#### DATA TO USE:
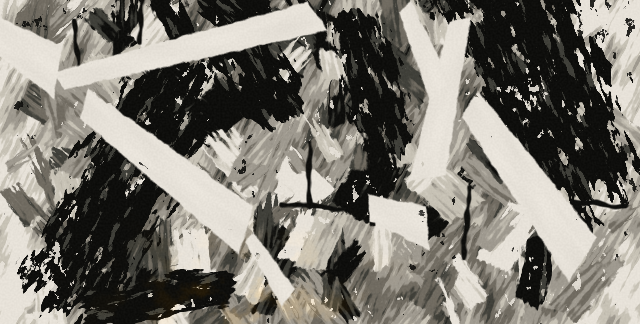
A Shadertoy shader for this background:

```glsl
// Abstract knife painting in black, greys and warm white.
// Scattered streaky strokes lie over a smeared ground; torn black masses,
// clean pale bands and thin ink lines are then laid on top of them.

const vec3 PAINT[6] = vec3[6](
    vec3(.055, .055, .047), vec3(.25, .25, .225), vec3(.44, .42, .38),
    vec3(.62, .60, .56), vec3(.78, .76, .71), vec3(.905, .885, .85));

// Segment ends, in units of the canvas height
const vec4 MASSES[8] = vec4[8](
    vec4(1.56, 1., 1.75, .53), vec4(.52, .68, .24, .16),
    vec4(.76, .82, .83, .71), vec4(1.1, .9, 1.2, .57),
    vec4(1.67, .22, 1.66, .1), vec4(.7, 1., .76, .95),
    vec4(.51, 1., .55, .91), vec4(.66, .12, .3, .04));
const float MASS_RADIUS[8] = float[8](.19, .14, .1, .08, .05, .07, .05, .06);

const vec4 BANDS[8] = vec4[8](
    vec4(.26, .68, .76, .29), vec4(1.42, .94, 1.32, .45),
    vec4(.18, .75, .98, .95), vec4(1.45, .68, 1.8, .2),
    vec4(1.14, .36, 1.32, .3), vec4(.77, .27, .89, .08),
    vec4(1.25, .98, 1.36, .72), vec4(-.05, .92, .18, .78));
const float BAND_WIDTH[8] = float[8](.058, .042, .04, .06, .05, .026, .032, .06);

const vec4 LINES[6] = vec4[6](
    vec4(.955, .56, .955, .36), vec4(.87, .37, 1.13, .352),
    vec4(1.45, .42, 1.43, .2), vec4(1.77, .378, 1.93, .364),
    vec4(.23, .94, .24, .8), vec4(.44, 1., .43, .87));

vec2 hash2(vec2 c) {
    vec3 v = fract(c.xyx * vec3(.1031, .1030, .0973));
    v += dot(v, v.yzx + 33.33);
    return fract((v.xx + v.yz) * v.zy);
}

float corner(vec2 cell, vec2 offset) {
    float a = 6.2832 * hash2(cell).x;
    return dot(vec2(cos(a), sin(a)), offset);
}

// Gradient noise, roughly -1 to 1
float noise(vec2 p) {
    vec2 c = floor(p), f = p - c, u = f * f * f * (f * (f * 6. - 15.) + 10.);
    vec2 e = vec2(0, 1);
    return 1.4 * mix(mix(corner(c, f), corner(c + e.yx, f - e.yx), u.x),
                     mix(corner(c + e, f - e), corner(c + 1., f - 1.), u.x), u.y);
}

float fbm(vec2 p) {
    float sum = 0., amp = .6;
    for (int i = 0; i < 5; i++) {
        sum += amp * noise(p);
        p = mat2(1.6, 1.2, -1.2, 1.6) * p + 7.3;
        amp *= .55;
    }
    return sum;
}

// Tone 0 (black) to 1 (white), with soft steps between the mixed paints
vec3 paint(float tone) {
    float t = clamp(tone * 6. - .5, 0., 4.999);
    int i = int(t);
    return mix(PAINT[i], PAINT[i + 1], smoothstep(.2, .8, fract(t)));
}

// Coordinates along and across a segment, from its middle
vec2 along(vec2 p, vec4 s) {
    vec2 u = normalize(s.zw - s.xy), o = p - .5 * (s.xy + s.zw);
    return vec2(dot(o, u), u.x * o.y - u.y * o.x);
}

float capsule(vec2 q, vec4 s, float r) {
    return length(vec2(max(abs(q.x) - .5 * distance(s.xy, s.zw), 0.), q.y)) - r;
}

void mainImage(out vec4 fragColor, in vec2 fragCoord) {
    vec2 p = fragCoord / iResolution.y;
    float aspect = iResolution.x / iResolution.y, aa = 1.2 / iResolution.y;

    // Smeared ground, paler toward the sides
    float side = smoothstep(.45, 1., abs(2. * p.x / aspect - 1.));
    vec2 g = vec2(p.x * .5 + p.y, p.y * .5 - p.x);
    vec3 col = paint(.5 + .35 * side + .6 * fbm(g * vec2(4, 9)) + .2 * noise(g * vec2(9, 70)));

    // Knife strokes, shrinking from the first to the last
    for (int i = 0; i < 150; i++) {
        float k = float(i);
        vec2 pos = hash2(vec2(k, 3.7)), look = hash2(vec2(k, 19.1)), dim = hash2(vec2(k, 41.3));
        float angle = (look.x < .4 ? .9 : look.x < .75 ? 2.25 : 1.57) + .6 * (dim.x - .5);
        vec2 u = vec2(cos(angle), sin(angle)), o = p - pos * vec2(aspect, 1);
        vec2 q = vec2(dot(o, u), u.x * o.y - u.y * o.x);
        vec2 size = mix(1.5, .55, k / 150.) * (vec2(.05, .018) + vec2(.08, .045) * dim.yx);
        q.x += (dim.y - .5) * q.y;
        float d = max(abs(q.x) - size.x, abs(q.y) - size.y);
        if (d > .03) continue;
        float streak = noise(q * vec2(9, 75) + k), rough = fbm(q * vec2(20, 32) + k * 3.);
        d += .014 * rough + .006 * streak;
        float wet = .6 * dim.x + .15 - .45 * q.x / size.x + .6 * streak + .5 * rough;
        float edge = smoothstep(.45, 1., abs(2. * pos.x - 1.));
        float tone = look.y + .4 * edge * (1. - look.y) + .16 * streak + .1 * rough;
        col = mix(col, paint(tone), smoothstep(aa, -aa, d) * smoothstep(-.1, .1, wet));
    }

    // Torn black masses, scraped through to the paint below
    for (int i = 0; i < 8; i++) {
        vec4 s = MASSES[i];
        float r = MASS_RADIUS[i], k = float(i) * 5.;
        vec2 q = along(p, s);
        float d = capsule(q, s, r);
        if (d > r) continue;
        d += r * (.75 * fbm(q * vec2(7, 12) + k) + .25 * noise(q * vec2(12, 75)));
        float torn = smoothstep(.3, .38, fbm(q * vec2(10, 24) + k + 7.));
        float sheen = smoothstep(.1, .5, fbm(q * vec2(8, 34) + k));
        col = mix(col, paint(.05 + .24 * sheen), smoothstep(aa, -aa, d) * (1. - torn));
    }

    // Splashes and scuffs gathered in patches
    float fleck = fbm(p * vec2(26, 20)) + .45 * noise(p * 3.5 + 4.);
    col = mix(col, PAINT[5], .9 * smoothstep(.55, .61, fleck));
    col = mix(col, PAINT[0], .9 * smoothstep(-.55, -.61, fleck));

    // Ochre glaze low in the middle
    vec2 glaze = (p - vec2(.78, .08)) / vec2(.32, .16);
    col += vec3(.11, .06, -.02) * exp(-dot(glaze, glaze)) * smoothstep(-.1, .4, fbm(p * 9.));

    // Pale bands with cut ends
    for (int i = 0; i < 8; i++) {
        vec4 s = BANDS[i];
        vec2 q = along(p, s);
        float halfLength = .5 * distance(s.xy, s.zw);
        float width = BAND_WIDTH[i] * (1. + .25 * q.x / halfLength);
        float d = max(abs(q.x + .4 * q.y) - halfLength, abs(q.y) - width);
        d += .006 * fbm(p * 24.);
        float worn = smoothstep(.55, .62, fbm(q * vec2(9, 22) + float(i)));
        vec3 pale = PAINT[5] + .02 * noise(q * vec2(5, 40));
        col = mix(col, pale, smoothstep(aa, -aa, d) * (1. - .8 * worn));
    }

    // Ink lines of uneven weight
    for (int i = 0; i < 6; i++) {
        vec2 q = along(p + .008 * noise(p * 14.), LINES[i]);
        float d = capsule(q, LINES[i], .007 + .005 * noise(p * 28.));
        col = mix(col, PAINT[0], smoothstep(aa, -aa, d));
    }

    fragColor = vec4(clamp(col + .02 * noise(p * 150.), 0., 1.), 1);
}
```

#### WHAT YOU SHOULD DO:
In case the records contain pictures, keep those out and repeat the rest exactly.

#### ANSWER FOR THE TASK:
A Shadertoy shader for this background:

```glsl
// Abstract knife painting in black, greys and warm white.
// Scattered streaky strokes lie over a smeared ground; torn black masses,
// clean pale bands and thin ink lines are then laid on top of them.

const vec3 PAINT[6] = vec3[6](
    vec3(.055, .055, .047), vec3(.25, .25, .225), vec3(.44, .42, .38),
    vec3(.62, .60, .56), vec3(.78, .76, .71), vec3(.905, .885, .85));

// Segment ends, in units of the canvas height
const vec4 MASSES[8] = vec4[8](
    vec4(1.56, 1., 1.75, .53), vec4(.52, .68, .24, .16),
    vec4(.76, .82, .83, .71), vec4(1.1, .9, 1.2, .57),
    vec4(1.67, .22, 1.66, .1), vec4(.7, 1., .76, .95),
    vec4(.51, 1., .55, .91), vec4(.66, .12, .3, .04));
const float MASS_RADIUS[8] = float[8](.19, .14, .1, .08, .05, .07, .05, .06);

const vec4 BANDS[8] = vec4[8](
    vec4(.26, .68, .76, .29), vec4(1.42, .94, 1.32, .45),
    vec4(.18, .75, .98, .95), vec4(1.45, .68, 1.8, .2),
    vec4(1.14, .36, 1.32, .3), vec4(.77, .27, .89, .08),
    vec4(1.25, .98, 1.36, .72), vec4(-.05, .92, .18, .78));
const float BAND_WIDTH[8] = float[8](.058, .042, .04, .06, .05, .026, .032, .06);

const vec4 LINES[6] = vec4[6](
    vec4(.955, .56, .955, .36), vec4(.87, .37, 1.13, .352),
    vec4(1.45, .42, 1.43, .2), vec4(1.77, .378, 1.93, .364),
    vec4(.23, .94, .24, .8), vec4(.44, 1., .43, .87));

vec2 hash2(vec2 c) {
    vec3 v = fract(c.xyx * vec3(.1031, .1030, .0973));
    v += dot(v, v.yzx + 33.33);
    return fract((v.xx + v.yz) * v.zy);
}

float corner(vec2 cell, vec2 offset) {
    float a = 6.2832 * hash2(cell).x;
    return dot(vec2(cos(a), sin(a)), offset);
}

// Gradient noise, roughly -1 to 1
float noise(vec2 p) {
    vec2 c = floor(p), f = p - c, u = f * f * f * (f * (f * 6. - 15.) + 10.);
    vec2 e = vec2(0, 1);
    return 1.4 * mix(mix(corner(c, f), corner(c + e.yx, f - e.yx), u.x),
                     mix(corner(c + e, f - e), corner(c + 1., f - 1.), u.x), u.y);
}

float fbm(vec2 p) {
    float sum = 0., amp = .6;
    for (int i = 0; i < 5; i++) {
        sum += amp * noise(p);
        p = mat2(1.6, 1.2, -1.2, 1.6) * p + 7.3;
        amp *= .55;
    }
    return sum;
}

// Tone 0 (black) to 1 (white), with soft steps between the mixed paints
vec3 paint(float tone) {
    float t = clamp(tone * 6. - .5, 0., 4.999);
    int i = int(t);
    return mix(PAINT[i], PAINT[i + 1], smoothstep(.2, .8, fract(t)));
}

// Coordinates along and across a segment, from its middle
vec2 along(vec2 p, vec4 s) {
    vec2 u = normalize(s.zw - s.xy), o = p - .5 * (s.xy + s.zw);
    return vec2(dot(o, u), u.x * o.y - u.y * o.x);
}

float capsule(vec2 q, vec4 s, float r) {
    return length(vec2(max(abs(q.x) - .5 * distance(s.xy, s.zw), 0.), q.y)) - r;
}

void mainImage(out vec4 fragColor, in vec2 fragCoord) {
    vec2 p = fragCoord / iResolution.y;
    float aspect = iResolution.x / iResolution.y, aa = 1.2 / iResolution.y;

    // Smeared ground, paler toward the sides
    float side = smoothstep(.45, 1., abs(2. * p.x / aspect - 1.));
    vec2 g = vec2(p.x * .5 + p.y, p.y * .5 - p.x);
    vec3 col = paint(.5 + .35 * side + .6 * fbm(g * vec2(4, 9)) + .2 * noise(g * vec2(9, 70)));

    // Knife strokes, shrinking from the first to the last
    for (int i = 0; i < 150; i++) {
        float k = float(i);
        vec2 pos = hash2(vec2(k, 3.7)), look = hash2(vec2(k, 19.1)), dim = hash2(vec2(k, 41.3));
        float angle = (look.x < .4 ? .9 : look.x < .75 ? 2.25 : 1.57) + .6 * (dim.x - .5);
        vec2 u = vec2(cos(angle), sin(angle)), o = p - pos * vec2(aspect, 1);
        vec2 q = vec2(dot(o, u), u.x * o.y - u.y * o.x);
        vec2 size = mix(1.5, .55, k / 150.) * (vec2(.05, .018) + vec2(.08, .045) * dim.yx);
        q.x += (dim.y - .5) * q.y;
        float d = max(abs(q.x) - size.x, abs(q.y) - size.y);
        if (d > .03) continue;
        float streak = noise(q * vec2(9, 75) + k), rough = fbm(q * vec2(20, 32) + k * 3.);
        d += .014 * rough + .006 * streak;
        float wet = .6 * dim.x + .15 - .45 * q.x / size.x + .6 * streak + .5 * rough;
        float edge = smoothstep(.45, 1., abs(2. * pos.x - 1.));
        float tone = look.y + .4 * edge * (1. - look.y) + .16 * streak + .1 * rough;
        col = mix(col, paint(tone), smoothstep(aa, -aa, d) * smoothstep(-.1, .1, wet));
    }

    // Torn black masses, scraped through to the paint below
    for (int i = 0; i < 8; i++) {
        vec4 s = MASSES[i];
        float r = MASS_RADIUS[i], k = float(i) * 5.;
        vec2 q = along(p, s);
        float d = capsule(q, s, r);
        if (d > r) continue;
        d += r * (.75 * fbm(q * vec2(7, 12) + k) + .25 * noise(q * vec2(12, 75)));
        float torn = smoothstep(.3, .38, fbm(q * vec2(10, 24) + k + 7.));
        float sheen = smoothstep(.1, .5, fbm(q * vec2(8, 34) + k));
        col = mix(col, paint(.05 + .24 * sheen), smoothstep(aa, -aa, d) * (1. - torn));
    }

    // Splashes and scuffs gathered in patches
    float fleck = fbm(p * vec2(26, 20)) + .45 * noise(p * 3.5 + 4.);
    col = mix(col, PAINT[5], .9 * smoothstep(.55, .61, fleck));
    col = mix(col, PAINT[0], .9 * smoothstep(-.55, -.61, fleck));

    // Ochre glaze low in the middle
    vec2 glaze = (p - vec2(.78, .08)) / vec2(.32, .16);
    col += vec3(.11, .06, -.02) * exp(-dot(glaze, glaze)) * smoothstep(-.1, .4, fbm(p * 9.));

    // Pale bands with cut ends
    for (int i = 0; i < 8; i++) {
        vec4 s = BANDS[i];
        vec2 q = along(p, s);
        float halfLength = .5 * distance(s.xy, s.zw);
        float width = BAND_WIDTH[i] * (1. + .25 * q.x / halfLength);
        float d = max(abs(q.x + .4 * q.y) - halfLength, abs(q.y) - width);
        d += .006 * fbm(p * 24.);
        float worn = smoothstep(.55, .62, fbm(q * vec2(9, 22) + float(i)));
        vec3 pale = PAINT[5] + .02 * noise(q * vec2(5, 40));
        col = mix(col, pale, smoothstep(aa, -aa, d) * (1. - .8 * worn));
    }

    // Ink lines of uneven weight
    for (int i = 0; i < 6; i++) {
        vec2 q = along(p + .008 * noise(p * 14.), LINES[i]);
        float d = capsule(q, LINES[i], .007 + .005 * noise(p * 28.));
        col = mix(col, PAINT[0], smoothstep(aa, -aa, d));
    }

    fragColor = vec4(clamp(col + .02 * noise(p * 150.), 0., 1.), 1);
}
```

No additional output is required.